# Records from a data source
= Beginning of Section =
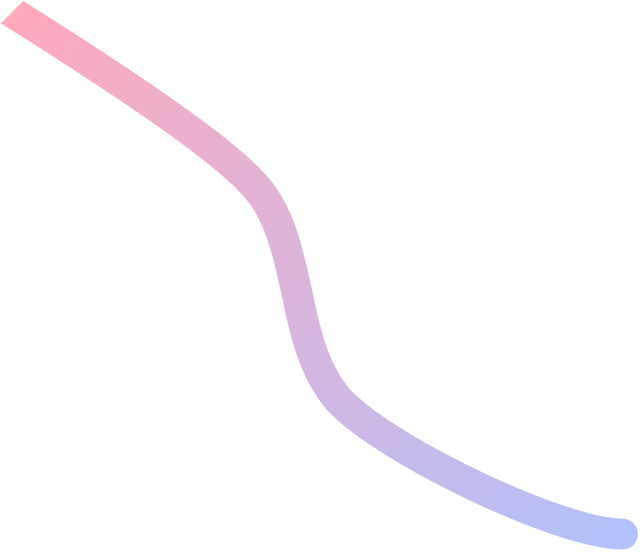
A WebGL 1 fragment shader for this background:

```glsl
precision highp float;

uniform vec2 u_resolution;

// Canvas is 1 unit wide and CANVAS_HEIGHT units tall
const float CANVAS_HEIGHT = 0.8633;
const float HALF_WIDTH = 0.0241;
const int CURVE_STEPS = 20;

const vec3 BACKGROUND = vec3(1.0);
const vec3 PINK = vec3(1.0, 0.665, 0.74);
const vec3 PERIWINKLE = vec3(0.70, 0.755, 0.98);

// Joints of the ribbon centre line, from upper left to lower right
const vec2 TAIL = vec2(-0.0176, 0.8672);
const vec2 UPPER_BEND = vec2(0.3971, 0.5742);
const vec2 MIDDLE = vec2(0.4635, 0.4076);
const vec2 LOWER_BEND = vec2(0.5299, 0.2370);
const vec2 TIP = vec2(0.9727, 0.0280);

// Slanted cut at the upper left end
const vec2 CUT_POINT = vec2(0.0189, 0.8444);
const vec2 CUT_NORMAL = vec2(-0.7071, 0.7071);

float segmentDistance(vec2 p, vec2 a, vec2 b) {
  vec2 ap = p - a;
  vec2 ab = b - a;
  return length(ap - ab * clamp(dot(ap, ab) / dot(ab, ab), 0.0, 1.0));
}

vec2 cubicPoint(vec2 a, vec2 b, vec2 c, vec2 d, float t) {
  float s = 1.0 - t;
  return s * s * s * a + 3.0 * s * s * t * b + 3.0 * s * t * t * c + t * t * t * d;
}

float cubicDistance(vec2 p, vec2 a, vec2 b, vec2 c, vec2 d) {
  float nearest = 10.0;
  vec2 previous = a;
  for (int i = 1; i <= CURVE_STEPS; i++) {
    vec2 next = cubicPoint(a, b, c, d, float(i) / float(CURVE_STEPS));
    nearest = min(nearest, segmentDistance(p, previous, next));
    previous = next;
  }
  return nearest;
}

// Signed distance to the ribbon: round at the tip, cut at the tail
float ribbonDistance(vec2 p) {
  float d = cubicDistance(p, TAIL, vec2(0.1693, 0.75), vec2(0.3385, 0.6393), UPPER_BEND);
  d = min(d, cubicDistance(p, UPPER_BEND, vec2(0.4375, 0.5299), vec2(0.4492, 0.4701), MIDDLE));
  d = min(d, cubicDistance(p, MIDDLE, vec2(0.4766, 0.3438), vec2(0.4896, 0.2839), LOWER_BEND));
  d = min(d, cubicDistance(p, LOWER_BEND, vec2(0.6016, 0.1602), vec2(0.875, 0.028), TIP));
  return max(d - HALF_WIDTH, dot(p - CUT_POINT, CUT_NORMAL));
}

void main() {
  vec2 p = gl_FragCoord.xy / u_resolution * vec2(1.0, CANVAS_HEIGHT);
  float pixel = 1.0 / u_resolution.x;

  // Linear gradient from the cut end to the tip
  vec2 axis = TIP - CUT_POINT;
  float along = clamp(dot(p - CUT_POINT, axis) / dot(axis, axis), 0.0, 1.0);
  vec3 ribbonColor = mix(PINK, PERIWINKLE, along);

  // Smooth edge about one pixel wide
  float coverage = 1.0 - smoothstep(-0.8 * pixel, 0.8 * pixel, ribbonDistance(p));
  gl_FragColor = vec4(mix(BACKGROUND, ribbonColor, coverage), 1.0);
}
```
= End of Section =
= Beginning of Section =
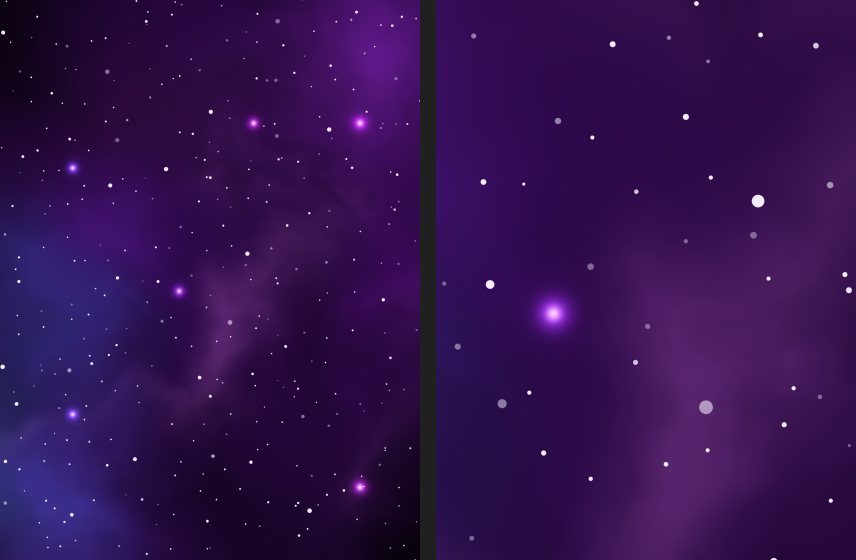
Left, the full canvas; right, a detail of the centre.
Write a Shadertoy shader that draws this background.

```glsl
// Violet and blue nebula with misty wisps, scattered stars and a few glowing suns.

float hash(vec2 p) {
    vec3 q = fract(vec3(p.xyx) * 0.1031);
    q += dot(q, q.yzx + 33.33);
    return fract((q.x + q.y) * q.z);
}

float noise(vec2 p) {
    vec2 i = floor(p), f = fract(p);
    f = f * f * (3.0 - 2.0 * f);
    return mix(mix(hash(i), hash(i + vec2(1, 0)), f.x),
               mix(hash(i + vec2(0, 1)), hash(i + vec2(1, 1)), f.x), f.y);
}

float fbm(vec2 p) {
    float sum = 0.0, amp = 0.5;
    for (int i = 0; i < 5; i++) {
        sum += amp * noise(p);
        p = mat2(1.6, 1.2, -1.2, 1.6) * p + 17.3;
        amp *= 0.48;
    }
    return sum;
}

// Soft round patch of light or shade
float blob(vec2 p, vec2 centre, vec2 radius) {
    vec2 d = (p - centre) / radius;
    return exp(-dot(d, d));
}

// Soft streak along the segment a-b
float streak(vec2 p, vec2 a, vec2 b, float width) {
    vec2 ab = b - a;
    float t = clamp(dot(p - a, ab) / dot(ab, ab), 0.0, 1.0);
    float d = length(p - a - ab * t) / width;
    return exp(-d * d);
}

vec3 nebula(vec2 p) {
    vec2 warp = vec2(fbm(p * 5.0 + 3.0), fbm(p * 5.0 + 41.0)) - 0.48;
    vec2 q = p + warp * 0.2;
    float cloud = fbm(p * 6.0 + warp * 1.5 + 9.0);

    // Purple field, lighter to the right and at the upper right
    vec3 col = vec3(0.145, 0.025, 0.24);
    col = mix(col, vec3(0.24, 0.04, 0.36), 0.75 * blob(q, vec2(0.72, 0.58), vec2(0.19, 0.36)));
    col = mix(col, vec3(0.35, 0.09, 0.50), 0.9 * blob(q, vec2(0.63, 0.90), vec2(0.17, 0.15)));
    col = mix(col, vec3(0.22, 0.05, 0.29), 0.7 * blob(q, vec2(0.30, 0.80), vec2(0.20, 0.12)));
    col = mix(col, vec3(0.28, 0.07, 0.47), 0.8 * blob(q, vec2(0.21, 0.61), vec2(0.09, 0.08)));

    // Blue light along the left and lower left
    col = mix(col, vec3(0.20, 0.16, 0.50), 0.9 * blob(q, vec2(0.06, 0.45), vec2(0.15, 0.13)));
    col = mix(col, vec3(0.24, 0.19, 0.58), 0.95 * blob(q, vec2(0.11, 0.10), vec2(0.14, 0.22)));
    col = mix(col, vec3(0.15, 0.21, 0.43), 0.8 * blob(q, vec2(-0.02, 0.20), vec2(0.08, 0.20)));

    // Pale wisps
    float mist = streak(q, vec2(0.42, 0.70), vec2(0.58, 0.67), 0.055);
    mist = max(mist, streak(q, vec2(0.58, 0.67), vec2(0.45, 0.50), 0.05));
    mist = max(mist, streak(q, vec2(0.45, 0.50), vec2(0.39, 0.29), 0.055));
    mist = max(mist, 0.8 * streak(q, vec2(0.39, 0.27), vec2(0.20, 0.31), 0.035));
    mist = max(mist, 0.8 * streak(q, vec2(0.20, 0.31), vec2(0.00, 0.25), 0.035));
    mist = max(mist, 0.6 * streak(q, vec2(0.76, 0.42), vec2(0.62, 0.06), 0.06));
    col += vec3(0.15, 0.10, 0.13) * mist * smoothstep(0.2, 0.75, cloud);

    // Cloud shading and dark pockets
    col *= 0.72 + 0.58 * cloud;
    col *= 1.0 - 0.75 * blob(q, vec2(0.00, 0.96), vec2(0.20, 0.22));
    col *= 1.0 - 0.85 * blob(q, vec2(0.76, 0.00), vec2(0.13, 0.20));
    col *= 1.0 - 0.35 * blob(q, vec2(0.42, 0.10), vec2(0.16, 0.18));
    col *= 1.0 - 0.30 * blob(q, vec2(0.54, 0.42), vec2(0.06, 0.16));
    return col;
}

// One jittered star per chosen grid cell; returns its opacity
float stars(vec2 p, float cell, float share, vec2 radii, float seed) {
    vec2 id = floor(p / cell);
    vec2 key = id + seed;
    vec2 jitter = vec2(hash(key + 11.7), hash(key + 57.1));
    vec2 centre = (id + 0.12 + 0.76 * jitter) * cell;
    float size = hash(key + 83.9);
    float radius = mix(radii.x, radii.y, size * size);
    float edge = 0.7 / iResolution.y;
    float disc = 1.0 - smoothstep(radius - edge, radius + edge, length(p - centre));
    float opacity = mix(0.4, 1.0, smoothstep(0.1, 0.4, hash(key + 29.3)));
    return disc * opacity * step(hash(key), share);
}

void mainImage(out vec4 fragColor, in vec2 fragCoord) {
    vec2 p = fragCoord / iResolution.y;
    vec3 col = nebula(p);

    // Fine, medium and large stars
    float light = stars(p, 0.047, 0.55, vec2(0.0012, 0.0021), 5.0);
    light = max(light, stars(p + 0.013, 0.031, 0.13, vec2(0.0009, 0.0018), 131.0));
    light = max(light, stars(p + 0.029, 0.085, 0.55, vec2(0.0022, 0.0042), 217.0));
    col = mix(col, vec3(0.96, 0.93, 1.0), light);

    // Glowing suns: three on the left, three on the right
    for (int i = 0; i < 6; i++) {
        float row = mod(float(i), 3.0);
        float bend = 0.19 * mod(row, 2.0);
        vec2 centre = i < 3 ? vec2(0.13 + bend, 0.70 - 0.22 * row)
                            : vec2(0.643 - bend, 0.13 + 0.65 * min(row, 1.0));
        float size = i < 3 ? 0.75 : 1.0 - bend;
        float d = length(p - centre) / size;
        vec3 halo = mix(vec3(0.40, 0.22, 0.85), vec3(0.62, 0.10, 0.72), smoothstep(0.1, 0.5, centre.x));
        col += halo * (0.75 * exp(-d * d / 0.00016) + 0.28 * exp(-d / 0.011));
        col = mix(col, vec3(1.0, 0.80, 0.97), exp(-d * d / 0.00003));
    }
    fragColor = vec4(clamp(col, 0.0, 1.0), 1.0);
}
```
= End of Section =
# Exercise aim
From the entries above, return each line with the word "right" in it.

# Result
// Joints of the ribbon centre line, from upper left to lower right
Left, the full canvas; right, a detail of the centre.
    // Purple field, lighter to the right and at the upper right
    // Glowing suns: three on the left, three on the right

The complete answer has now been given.